If Friday, March 16 brings record high temperatures (as forecasted), the Twin Cities will report 5 new record highs in the last 7 days, a remarkable string of warmth. Does the Twin Cities climate record show any other weekly periods when 5 or more record high temperature values were set? It seems highly unusual.
Answer: Indeed, there have only been 5 other similar periods of persistent record-setting warmth in the Twin Cities climate records. Going back to 1871, maximum daytime temperature records were set over the following 5-day periods:
June 26-June 30, 1931
June 16-June 20, 1933
July 10-July 14, 1936
February 16-February 20, 1981
March 4-March 8, 2000
I might also add that the Twin Cities report three new record warm lows this week as well, and there may be more in store for the weekend.
Twin Cities Almanac for March 16thThe average MSP high temperature for this date is 37 degrees F (plus or minus 11 degrees F standard deviation), while the average low is 19 degrees F (plus or minus 11 degrees F standard deviation).
MSP Local Records for March 16thMSP weather records for this date include: highest daily maximum temperature of 71 degrees F in 1930; lowest daily maximum temperature of 8 degrees F in 1900; lowest daily minimum temperature of -10 F in 1900; highest daily minimum temperature of 43 F in 2003; record precipitation of 0.80 inches in 1917; and record snowfall of 9.0 inches also in 1917. Snow depth was 23 inches on this date in 1962.
Average dew point for March 16th is 19 degrees F, with a maximum of 52 degrees F in 2003 and a minimum of -10 degrees F in 1941.
All-time state records for March 16thThe state record high temperature for this date is 75 degrees F at Fairmont (Martin County), New Ulm (Brown County), and St Peter (Nicollet County) in 1930, and again at Luverne (Rock County) in 1966; the state record low temperature for this date is -34 degrees F at Pokegama Dam (Itasca County) in 1899. State record precipitation for this date is 2.44 inches at Lynd (Lyon County) in 1917; and state record snowfall for this date is 24.0 inches also at Lynd (Lyon County) in 1917.
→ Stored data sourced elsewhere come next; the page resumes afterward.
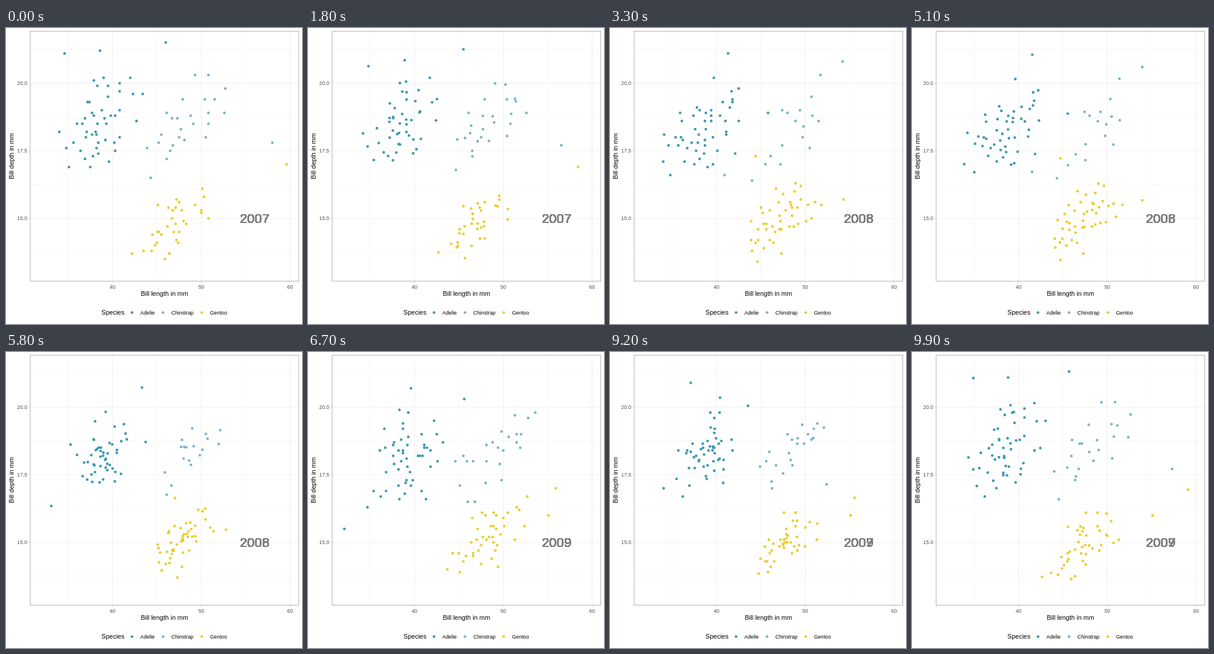
Animation of 504 by 504 pixels, one loop 10000 ms. Source, as an HTML page with a canvas:

```html
<!DOCTYPE html>
<html lang="en">
<head>
<meta charset="utf-8">
<title>Bill depth and length by year</title>
<style>
html, body { margin: 0; width: 100%; height: 100%; overflow: hidden; background: #fff; }
canvas { display: block; }
</style>
</head>
<body>
<canvas id="chart" width="504" height="504"></canvas>
<script>
// Each species is a correlated bell-shaped cloud per year (count, mean length, mean depth)
// plus a few fixed outlying rows: length and depth in each of the three years.
const adelie = {
  name: "Adelie", color: "#3B9AB2", spread: [2.2, 1.05], corr: 0.35,
  clouds: [[49, 38.8, 18.6], [50, 38.5, 18.2], [52, 39, 18]],
  fixed: {
    11: [37.8, 17.3, 41.3, 21.1, 45.6, 20.3],
    13: [38.6, 21.2, 41.1, 18.2, 42.2, 19.5],
    14: [34.6, 21.1, 36.4, 17.1, 39.6, 20.7],
    19: [46, 21.5, 41.8, 19.4, 41.1, 18.6],
    23: [38.2, 18.1, 45.8, 18.9, 41.4, 18.5],
    42: [36, 18.5, 34, 17.1, 32.1, 15.5]
  }
};
const chinstrap = {
  name: "Chinstrap", color: "#78B7C5", spread: [2.6, 1], corr: 0.65,
  clouds: [[26, 48.5, 18.6], [18, 48.7, 18.4], [24, 48.9, 18.3]],
  fixed: {
    4: [52.7, 19.8, 40.9, 16.6, 51.5, 18.7],
    5: [45.2, 17.8, 54.2, 20.8, 49.8, 17.3],
    17: [58, 17.8, 45.5, 17, 46.8, 16.5]
  }
};
const gentoo = {
  name: "Gentoo", color: "#EBCC2A", spread: [2.4, 0.8], corr: 0.65,
  clouds: [[34, 46.7, 14.7], [46, 46.9, 14.8], [43, 48.1, 15.1]],
  fixed: {
    3: [50, 15.2, 44.4, 17.3, 50, 15.9],
    21: [45.1, 14.5, 45, 15.4, 55.9, 17],
    29: [50, 15.3, 54.3, 15.7, 48.1, 15.1],
    33: [59.6, 17, 49.5, 16.2, 51.5, 16.3],
    35: [50, 15, 50.7, 15, 55.1, 16]
  }
};
const species = [adelie, chinstrap, gentoo];

let seed = 7;
const random = () => (seed = seed * 16807 % 2147483647) / 2147483647;
const tenth = v => Math.round(v * 10) / 10;
const rowStep = [11, 17, 7];

// Golden-angle spiral with normal radii; the row step mixes the rows between years.
function makeCloud({ clouds, spread, corr, fixed }, year) {
  const [count, meanX, meanY] = clouds[year];
  return Array.from({ length: count }, (_, row) => {
    const k = row * rowStep[year] % count;
    const radius = Math.sqrt(-2 * Math.log(1 - 0.92 * (k + 0.5) / count));
    const angle = k * 2.4 + random() * 1.2;
    const u = radius * Math.cos(angle), v = radius * Math.sin(angle);
    if (fixed[row]) return fixed[row].slice(2 * year, 2 * year + 2);
    return [
      tenth(meanX + spread[0] * u),
      tenth(meanY + spread[1] * (corr * u + Math.sqrt(1 - corr * corr) * v))
    ];
  });
}
for (const s of species) s.years = [0, 1, 2].map(year => makeCloud(s, year));

const ctx = document.getElementById("chart").getContext("2d");
const left = 41.1, right = 498.5, upper = 5.5, lower = 431.1;
const xOf = v => left + (v - 30.725) / 30.25 * (right - left);
const yOf = v => upper + (21.92 - v) / 9.24 * (lower - upper);

function line(x1, y1, x2, y2, color, width) {
  ctx.strokeStyle = color;
  ctx.lineWidth = width;
  ctx.beginPath();
  ctx.moveTo(x1, y1);
  ctx.lineTo(x2, y2);
  ctx.stroke();
}

function text(str, x, y, size, color, align = "center") {
  ctx.font = `${size}px "Liberation Sans", Arial, sans-serif`;
  ctx.fillStyle = color;
  ctx.textAlign = align;
  ctx.fillText(str, x, y);
}

function dot(x, y, color) {
  ctx.fillStyle = color;
  ctx.beginPath();
  ctx.arc(x, y, 2.31, 0, 2 * Math.PI);
  ctx.fill();
}

function drawAxes() {
  const vertical = (v, w) => line(xOf(v), upper, xOf(v), lower, "#dedede", w);
  const horizontal = (v, w) => line(left, yOf(v), right, yOf(v), "#dedede", w);
  for (let v = 35; v < 60; v += 10) vertical(v, 0.27);
  for (let v = 13.75; v < 22; v += 2.5) horizontal(v, 0.27);
  for (let v = 40; v <= 60; v += 10) {
    vertical(v, 0.53);
    line(xOf(v), lower, xOf(v), lower + 2.75, "#b3b3b3", 0.53);
    text(v, xOf(v), 443.7, 8.8, "#4d4d4d");
  }
  for (let v = 15; v <= 20; v += 2.5) {
    horizontal(v, 0.53);
    line(left - 2.75, yOf(v), left, yOf(v), "#b3b3b3", 0.53);
    text(v.toFixed(1), 36.2, yOf(v) + 3.2, 8.8, "#4d4d4d", "right");
  }
  text("Bill length in mm", (left + right) / 2, 456, 11, "#000");
  ctx.save();
  ctx.translate(13.3, (upper + lower) / 2);
  ctx.rotate(-Math.PI / 2);
  text("Bill depth in mm", 0, 0, 11, "#000");
  ctx.restore();
}

function drawLegend() {
  text("Species", 162.6, 488.4, 11, "#000", "left");
  let x = 206;
  for (const { name, color } of species) {
    dot(x + 8.64, 484.6, color);
    text(name, x + 22.8, 487.8, 8.8, "#000", "left");
    x += 28.3 + ctx.measureText(name).width;
  }
}

// The year is printed once per data row, which hardens its edges.
function drawYear(year, rows) {
  for (let i = 0; i < rows; i++) text(year, xOf(56), yOf(15) + 8.2, 22.76, "#7f7f7f");
}

// Matched rows move linearly; surplus rows leave, and new ones arrive, at the end.
function drawPoints(from, to, t) {
  for (const { color, years } of species) {
    years[from].forEach(([x, y], row) => {
      const [endX, endY] = years[to][row] || [x, y];
      dot(xOf(x + (endX - x) * t), yOf(y + (endY - y) * t), color);
    });
  }
}

const moves = [{ start: 16, steps: 17 }, { start: 50, steps: 17 }, { start: 84, steps: 16 }];

function draw(tick) {
  const from = moves.findIndex(m => tick < m.start + m.steps);
  const to = (from + 1) % 3;
  const t = Math.max(0, (tick - moves[from].start) / moves[from].steps);

  ctx.fillStyle = "#fff";
  ctx.fillRect(0, 0, 504, 504);
  drawAxes();
  drawPoints(from, to, t);
  drawYear(2007 + (t < 0.5 ? from : to), 100);
  if (from === 2 && t >= 0.5) drawYear(2009, 10);
  ctx.strokeStyle = "#b3b3b3";
  ctx.lineWidth = 1.07;
  ctx.strokeRect(left, upper, right - left, lower - upper);
  drawLegend();
}

const begin = performance.now();
let last = -1;
function animate() {
  const tick = Math.floor((performance.now() - begin) / 100) % 100;
  if (tick !== last) draw(last = tick);
  requestAnimationFrame(animate);
}
animate();
</script>
</body>
</html>
```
Past Weather Features:A period of bitter cold ended on March 16, 1897 as temperatures went from below 0 F readings in the morning to afternoon highs in the 30s and 40s F. For pioneer settlers in Campbell (Wilkin County) it was the last below 0 F reading of a long, bitter winter. Further north at Detroit Lakes, after bottoming out at -43 degrees F on March 15th temperatures rise to 56 degrees F by the 18th. For the rest of March temperatures moderated from the 30s F to 50s F, prompting rapid snow melt and spring flooding.
A winter storm brought heavy snowfall to Minnesota over March 16-17, 1917. Railroad traffic was blocked for a period of time as huge drifts covered the tracks. Some of the snowfalls from this storm included: 12 inches at Milaca, New London, and Bird Island; 13 inches at Collegeville and Redwood Falls; 14 inches at St Cloud and Glencoe; 15 inches at Duluth; 17 inches at Hutchinson; 18 inches at Willmar and Tyler; 20 inches at Canby; and 24 inches at Lynd. That month, Duluth reported 48.2 inches of snowfall, with a maximum snow depth of 40 inches.
A brief, but record-setting warm spell visited the state over March 15-16, 1930. Many climate observers saw temperatures climb into the 70s F, setting record highs. Among these locations: Chaska, Hutchinson, Faribault, Fairmont, Waseca, Pipestone, New Ulm, St Peter, and the Twin Cities. It was 68 degrees F as far north as Floodwood. Following the early spring warm up, temperatures plummeted to single digit lows on the 21st of March.
The St Patrick's Day Blizzard struck Minnesota on March 17, 1965. Some incredible snowfall amounts were reported, as roads schools were closed. Some of the reported snowfalls included; 12 inches at Springfield, Cloquet, Gaylord, and New London; 13 inches at St Cloud and Santiago; 14 inches at Hutchinson, Two Harbors and Buffalo; 17 inches at Duluth; 18 inches at Mora; and 23.6 inches at Collegeville.